Start of Data provided
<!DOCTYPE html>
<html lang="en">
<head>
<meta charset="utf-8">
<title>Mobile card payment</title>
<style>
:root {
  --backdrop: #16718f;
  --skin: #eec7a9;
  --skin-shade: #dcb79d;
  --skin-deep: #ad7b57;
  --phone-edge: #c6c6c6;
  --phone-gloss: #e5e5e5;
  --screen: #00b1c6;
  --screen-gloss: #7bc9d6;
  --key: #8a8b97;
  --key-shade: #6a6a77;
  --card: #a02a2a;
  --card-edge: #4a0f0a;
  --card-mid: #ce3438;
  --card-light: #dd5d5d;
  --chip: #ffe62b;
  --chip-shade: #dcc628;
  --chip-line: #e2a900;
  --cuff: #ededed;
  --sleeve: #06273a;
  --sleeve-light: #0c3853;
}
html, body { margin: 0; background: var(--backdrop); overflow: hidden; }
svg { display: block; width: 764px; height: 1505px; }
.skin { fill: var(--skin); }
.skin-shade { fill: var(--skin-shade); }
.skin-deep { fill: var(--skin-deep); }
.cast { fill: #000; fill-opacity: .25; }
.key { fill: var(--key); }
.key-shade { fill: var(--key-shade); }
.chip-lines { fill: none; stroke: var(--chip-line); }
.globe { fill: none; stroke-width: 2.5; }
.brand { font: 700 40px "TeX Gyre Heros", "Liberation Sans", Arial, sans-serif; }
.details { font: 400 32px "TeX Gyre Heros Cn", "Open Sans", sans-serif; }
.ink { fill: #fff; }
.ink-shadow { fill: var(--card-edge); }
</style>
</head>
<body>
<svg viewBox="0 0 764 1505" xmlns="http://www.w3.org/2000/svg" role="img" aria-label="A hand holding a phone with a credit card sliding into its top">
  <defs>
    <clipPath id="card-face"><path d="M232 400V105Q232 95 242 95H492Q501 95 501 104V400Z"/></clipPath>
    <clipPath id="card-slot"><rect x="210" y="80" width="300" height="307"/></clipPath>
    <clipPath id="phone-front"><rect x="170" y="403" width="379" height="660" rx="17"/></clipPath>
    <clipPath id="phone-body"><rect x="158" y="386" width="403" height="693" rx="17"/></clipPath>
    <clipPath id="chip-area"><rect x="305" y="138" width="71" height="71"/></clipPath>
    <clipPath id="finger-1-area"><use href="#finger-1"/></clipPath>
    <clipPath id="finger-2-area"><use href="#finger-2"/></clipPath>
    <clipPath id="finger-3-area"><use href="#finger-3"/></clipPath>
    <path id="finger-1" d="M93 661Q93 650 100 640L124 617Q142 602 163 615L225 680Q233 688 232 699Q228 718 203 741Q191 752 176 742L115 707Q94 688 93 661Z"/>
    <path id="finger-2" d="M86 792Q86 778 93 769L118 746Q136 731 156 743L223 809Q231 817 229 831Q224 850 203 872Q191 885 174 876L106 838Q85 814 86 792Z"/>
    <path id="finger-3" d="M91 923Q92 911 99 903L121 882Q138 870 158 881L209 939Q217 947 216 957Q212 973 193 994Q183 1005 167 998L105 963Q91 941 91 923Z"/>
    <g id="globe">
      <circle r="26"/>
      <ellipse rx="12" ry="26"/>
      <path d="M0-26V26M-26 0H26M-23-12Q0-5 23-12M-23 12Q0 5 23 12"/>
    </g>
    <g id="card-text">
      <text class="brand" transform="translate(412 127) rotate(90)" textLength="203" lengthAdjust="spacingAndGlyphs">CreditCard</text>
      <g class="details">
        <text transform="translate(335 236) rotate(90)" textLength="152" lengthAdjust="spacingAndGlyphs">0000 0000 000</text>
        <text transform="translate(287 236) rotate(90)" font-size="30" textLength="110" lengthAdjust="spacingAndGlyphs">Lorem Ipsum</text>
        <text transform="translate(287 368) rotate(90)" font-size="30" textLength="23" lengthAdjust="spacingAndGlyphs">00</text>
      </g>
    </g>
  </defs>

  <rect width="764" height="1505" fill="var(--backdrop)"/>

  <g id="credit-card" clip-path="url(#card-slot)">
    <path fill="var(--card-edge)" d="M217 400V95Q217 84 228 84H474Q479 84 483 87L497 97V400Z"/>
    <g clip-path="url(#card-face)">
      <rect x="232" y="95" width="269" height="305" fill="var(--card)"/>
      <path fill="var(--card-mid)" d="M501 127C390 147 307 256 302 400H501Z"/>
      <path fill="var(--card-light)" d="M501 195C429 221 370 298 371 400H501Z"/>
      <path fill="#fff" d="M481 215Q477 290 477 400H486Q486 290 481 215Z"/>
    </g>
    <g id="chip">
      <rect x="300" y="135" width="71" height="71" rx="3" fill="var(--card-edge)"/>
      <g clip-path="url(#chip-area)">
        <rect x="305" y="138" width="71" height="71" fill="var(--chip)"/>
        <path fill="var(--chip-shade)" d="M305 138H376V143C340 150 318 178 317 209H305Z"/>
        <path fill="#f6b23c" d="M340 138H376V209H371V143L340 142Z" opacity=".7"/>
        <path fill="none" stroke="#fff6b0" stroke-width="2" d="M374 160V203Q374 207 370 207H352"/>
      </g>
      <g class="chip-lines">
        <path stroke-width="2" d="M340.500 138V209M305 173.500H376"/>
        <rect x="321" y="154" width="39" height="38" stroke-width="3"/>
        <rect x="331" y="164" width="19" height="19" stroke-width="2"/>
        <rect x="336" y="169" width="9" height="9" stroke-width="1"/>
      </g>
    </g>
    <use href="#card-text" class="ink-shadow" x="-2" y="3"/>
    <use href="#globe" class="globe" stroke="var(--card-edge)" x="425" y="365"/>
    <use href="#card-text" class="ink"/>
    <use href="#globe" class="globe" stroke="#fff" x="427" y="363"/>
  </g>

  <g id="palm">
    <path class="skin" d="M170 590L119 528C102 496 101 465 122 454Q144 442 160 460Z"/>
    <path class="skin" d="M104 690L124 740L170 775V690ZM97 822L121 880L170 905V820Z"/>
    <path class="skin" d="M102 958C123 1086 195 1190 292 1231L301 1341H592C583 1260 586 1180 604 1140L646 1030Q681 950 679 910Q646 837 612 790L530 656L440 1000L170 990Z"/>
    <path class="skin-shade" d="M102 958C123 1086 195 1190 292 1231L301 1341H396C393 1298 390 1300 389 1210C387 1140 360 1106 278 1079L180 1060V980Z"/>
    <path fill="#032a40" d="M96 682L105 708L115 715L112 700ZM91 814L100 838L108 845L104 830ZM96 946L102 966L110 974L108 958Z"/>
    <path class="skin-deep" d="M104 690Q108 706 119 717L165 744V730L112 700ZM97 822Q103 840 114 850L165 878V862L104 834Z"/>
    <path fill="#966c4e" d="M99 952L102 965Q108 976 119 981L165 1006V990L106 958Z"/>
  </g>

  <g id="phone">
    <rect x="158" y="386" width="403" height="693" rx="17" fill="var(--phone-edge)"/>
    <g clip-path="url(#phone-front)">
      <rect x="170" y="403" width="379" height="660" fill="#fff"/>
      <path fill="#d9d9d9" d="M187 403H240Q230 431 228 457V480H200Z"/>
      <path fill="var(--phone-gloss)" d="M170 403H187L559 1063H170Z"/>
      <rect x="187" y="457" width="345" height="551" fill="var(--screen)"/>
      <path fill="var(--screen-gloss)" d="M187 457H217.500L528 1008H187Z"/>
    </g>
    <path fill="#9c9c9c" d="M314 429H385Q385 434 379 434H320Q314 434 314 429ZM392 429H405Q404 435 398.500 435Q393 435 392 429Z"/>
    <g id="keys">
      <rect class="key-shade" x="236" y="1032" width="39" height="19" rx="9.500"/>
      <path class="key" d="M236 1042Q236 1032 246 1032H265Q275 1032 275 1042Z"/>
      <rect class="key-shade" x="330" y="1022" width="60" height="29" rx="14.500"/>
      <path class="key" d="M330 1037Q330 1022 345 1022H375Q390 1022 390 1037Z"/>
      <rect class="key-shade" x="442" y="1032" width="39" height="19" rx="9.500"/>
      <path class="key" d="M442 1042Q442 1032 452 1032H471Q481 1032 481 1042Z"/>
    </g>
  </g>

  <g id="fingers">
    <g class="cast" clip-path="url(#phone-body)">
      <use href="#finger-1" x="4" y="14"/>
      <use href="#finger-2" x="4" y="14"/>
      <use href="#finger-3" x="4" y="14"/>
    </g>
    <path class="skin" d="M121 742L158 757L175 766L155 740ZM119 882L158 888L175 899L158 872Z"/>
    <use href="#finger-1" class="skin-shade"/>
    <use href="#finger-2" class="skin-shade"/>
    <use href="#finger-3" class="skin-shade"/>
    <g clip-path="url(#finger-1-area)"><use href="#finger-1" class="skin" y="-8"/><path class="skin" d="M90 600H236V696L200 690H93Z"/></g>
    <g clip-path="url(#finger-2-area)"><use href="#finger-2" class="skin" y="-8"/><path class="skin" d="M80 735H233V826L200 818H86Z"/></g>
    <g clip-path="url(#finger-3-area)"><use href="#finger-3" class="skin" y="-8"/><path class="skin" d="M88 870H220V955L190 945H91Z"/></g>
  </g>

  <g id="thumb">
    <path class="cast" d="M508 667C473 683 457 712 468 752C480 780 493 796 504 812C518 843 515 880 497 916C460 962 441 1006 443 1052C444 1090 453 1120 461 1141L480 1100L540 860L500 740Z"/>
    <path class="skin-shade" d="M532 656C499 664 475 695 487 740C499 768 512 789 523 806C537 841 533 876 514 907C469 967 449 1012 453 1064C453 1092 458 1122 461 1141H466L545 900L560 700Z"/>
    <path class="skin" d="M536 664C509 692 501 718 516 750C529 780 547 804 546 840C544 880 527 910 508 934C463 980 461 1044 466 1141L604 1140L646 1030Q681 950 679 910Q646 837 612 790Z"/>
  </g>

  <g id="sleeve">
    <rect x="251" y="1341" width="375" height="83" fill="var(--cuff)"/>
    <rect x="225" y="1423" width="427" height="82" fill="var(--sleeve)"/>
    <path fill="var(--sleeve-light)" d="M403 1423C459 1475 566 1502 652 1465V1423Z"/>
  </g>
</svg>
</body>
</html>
End of Data provided
Start of Data provided
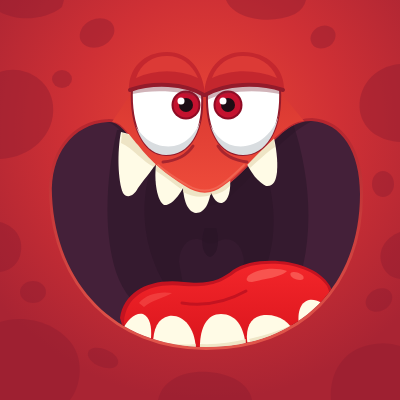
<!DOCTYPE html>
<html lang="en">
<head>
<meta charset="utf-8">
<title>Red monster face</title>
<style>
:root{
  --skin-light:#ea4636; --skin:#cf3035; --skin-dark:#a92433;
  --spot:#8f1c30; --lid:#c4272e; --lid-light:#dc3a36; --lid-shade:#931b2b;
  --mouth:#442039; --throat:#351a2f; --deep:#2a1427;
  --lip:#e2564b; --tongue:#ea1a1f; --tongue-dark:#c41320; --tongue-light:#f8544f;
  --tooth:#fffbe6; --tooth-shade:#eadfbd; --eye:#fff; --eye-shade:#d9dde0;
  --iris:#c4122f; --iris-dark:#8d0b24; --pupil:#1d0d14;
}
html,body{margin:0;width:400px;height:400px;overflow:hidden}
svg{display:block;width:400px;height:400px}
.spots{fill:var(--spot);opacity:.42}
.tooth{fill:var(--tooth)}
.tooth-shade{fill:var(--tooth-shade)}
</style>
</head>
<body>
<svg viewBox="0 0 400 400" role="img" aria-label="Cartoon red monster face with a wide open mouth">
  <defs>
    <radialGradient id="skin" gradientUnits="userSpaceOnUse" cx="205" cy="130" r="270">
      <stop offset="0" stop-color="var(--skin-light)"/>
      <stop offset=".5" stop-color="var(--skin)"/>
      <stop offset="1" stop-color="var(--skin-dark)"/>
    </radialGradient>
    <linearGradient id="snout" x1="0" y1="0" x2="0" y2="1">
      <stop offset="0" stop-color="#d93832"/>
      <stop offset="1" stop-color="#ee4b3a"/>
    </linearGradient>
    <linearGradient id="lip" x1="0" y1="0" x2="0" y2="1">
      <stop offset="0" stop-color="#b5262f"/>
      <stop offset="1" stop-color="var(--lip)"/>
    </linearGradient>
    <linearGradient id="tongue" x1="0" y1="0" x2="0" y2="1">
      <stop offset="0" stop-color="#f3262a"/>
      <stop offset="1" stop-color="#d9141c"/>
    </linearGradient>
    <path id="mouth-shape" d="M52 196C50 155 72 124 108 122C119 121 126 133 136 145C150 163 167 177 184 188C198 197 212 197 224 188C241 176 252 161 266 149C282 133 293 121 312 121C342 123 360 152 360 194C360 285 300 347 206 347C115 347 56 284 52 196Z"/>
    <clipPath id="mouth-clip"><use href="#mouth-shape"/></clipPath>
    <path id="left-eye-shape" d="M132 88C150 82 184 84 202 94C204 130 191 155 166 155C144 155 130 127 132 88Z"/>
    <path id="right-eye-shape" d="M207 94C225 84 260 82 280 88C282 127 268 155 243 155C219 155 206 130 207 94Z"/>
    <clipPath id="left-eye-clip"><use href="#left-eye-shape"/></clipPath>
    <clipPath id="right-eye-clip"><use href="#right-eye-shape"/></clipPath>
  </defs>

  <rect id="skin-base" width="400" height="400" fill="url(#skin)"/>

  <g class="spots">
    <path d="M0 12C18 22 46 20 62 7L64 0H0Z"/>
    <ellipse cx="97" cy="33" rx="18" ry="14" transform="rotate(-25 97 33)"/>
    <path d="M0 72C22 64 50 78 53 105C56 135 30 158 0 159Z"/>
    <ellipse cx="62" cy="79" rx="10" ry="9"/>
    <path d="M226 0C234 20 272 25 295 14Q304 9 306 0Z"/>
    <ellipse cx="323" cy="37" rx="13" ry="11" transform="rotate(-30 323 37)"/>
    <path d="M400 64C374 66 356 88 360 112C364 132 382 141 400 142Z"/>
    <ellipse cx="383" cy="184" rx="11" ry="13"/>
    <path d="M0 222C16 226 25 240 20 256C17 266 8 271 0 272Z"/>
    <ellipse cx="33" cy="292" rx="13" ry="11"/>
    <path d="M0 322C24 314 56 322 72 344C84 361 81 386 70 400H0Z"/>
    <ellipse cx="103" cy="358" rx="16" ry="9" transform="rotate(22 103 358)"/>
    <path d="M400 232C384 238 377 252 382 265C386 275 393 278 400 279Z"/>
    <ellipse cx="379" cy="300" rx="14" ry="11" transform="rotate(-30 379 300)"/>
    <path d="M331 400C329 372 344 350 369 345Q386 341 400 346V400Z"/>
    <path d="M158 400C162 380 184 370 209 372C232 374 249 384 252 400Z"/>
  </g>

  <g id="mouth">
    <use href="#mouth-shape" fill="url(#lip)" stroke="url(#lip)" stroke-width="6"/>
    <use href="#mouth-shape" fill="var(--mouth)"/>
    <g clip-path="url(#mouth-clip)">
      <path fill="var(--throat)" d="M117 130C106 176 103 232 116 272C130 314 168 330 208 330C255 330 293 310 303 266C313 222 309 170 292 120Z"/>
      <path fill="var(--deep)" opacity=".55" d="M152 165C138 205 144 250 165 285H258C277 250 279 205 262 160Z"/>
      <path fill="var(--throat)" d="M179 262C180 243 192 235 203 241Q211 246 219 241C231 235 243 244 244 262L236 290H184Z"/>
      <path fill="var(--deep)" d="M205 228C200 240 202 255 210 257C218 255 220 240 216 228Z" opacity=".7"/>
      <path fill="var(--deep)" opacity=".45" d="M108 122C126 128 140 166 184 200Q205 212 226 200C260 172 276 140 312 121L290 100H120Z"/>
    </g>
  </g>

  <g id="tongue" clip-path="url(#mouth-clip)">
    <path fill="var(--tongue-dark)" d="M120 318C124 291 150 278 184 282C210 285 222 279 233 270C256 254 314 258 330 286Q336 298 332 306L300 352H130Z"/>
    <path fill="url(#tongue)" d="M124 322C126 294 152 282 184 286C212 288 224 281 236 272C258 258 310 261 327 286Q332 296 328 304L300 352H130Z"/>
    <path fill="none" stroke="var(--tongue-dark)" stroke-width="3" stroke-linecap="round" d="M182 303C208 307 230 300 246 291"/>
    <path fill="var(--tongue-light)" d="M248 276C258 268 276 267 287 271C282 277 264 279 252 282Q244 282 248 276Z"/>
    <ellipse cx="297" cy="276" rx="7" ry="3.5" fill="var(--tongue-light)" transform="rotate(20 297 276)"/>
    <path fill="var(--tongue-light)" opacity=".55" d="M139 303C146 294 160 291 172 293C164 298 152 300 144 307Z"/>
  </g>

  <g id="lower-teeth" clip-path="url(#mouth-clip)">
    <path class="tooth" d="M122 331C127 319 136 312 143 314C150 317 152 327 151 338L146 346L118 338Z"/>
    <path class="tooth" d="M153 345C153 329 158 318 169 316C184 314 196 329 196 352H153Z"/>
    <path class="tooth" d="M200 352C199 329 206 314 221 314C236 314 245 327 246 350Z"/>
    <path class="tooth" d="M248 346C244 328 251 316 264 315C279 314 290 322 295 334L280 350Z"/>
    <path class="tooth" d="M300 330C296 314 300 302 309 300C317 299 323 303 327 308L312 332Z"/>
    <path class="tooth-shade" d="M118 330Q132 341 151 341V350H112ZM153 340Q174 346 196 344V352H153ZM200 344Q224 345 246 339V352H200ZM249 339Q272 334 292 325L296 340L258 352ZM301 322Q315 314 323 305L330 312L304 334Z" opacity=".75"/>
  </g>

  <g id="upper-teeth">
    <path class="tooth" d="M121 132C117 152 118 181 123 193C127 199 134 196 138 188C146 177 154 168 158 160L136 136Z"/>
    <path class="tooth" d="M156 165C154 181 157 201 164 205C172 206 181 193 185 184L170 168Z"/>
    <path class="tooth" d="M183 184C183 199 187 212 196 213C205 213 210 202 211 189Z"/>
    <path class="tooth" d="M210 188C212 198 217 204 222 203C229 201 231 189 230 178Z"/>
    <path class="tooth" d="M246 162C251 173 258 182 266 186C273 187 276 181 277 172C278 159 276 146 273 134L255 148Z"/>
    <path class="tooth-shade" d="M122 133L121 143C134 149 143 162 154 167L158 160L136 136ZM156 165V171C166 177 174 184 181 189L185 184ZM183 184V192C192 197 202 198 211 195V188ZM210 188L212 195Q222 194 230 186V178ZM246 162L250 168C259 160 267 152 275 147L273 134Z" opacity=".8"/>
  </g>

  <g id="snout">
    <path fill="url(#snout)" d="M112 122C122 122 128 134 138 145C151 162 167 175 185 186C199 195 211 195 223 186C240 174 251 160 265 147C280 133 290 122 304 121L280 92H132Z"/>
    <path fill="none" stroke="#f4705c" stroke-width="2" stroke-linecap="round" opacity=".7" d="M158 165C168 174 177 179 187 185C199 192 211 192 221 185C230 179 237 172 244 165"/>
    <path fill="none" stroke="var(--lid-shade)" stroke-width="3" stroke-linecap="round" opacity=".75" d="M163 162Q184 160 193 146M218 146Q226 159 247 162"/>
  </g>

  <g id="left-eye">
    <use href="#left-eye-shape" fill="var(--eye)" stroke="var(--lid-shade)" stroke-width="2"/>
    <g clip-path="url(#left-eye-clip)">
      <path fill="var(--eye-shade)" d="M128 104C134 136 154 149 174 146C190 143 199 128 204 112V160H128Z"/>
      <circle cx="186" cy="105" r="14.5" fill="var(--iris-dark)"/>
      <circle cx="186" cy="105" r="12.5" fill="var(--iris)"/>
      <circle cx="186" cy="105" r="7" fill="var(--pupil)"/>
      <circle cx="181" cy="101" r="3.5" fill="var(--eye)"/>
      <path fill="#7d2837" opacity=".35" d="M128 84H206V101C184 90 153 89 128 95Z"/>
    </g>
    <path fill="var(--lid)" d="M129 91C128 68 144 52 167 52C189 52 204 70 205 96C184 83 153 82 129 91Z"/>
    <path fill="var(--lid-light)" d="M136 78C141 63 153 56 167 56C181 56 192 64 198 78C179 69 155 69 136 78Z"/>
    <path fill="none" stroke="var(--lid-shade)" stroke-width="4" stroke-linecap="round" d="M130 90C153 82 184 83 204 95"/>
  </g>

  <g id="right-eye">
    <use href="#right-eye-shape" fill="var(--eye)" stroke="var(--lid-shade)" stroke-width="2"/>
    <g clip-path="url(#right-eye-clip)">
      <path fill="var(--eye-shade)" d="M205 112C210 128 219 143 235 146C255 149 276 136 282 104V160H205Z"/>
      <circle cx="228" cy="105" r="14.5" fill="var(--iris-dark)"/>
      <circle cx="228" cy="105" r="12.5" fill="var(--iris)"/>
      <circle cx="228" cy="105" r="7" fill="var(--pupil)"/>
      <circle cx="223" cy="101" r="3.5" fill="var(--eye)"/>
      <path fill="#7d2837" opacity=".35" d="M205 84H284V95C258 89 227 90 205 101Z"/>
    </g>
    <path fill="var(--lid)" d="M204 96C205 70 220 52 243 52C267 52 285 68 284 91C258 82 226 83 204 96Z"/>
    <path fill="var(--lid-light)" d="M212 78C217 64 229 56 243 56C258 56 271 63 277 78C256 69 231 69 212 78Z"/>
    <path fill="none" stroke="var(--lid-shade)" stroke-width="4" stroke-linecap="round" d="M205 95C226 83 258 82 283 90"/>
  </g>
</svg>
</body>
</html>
End of Data provided
Reproduce only the lines above spanning from the line containing "90C153 82 184" through the line containing "96C205 70 220", word for word.

    <path fill="none" stroke="var(--lid-shade)" stroke-width="4" stroke-linecap="round" d="M130 90C153 82 184 83 204 95"/>
  </g>

  <g id="right-eye">
    <use href="#right-eye-shape" fill="var(--eye)" stroke="var(--lid-shade)" stroke-width="2"/>
    <g clip-path="url(#right-eye-clip)">
      <path fill="var(--eye-shade)" d="M205 112C210 128 219 143 235 146C255 149 276 136 282 104V160H205Z"/>
      <circle cx="228" cy="105" r="14.5" fill="var(--iris-dark)"/>
      <circle cx="228" cy="105" r="12.5" fill="var(--iris)"/>
      <circle cx="228" cy="105" r="7" fill="var(--pupil)"/>
      <circle cx="223" cy="101" r="3.5" fill="var(--eye)"/>
      <path fill="#7d2837" opacity=".35" d="M205 84H284V95C258 89 227 90 205 101Z"/>
    </g>
    <path fill="var(--lid)" d="M204 96C205 70 220 52 243 52C267 52 285 68 284 91C258 82 226 83 204 96Z"/>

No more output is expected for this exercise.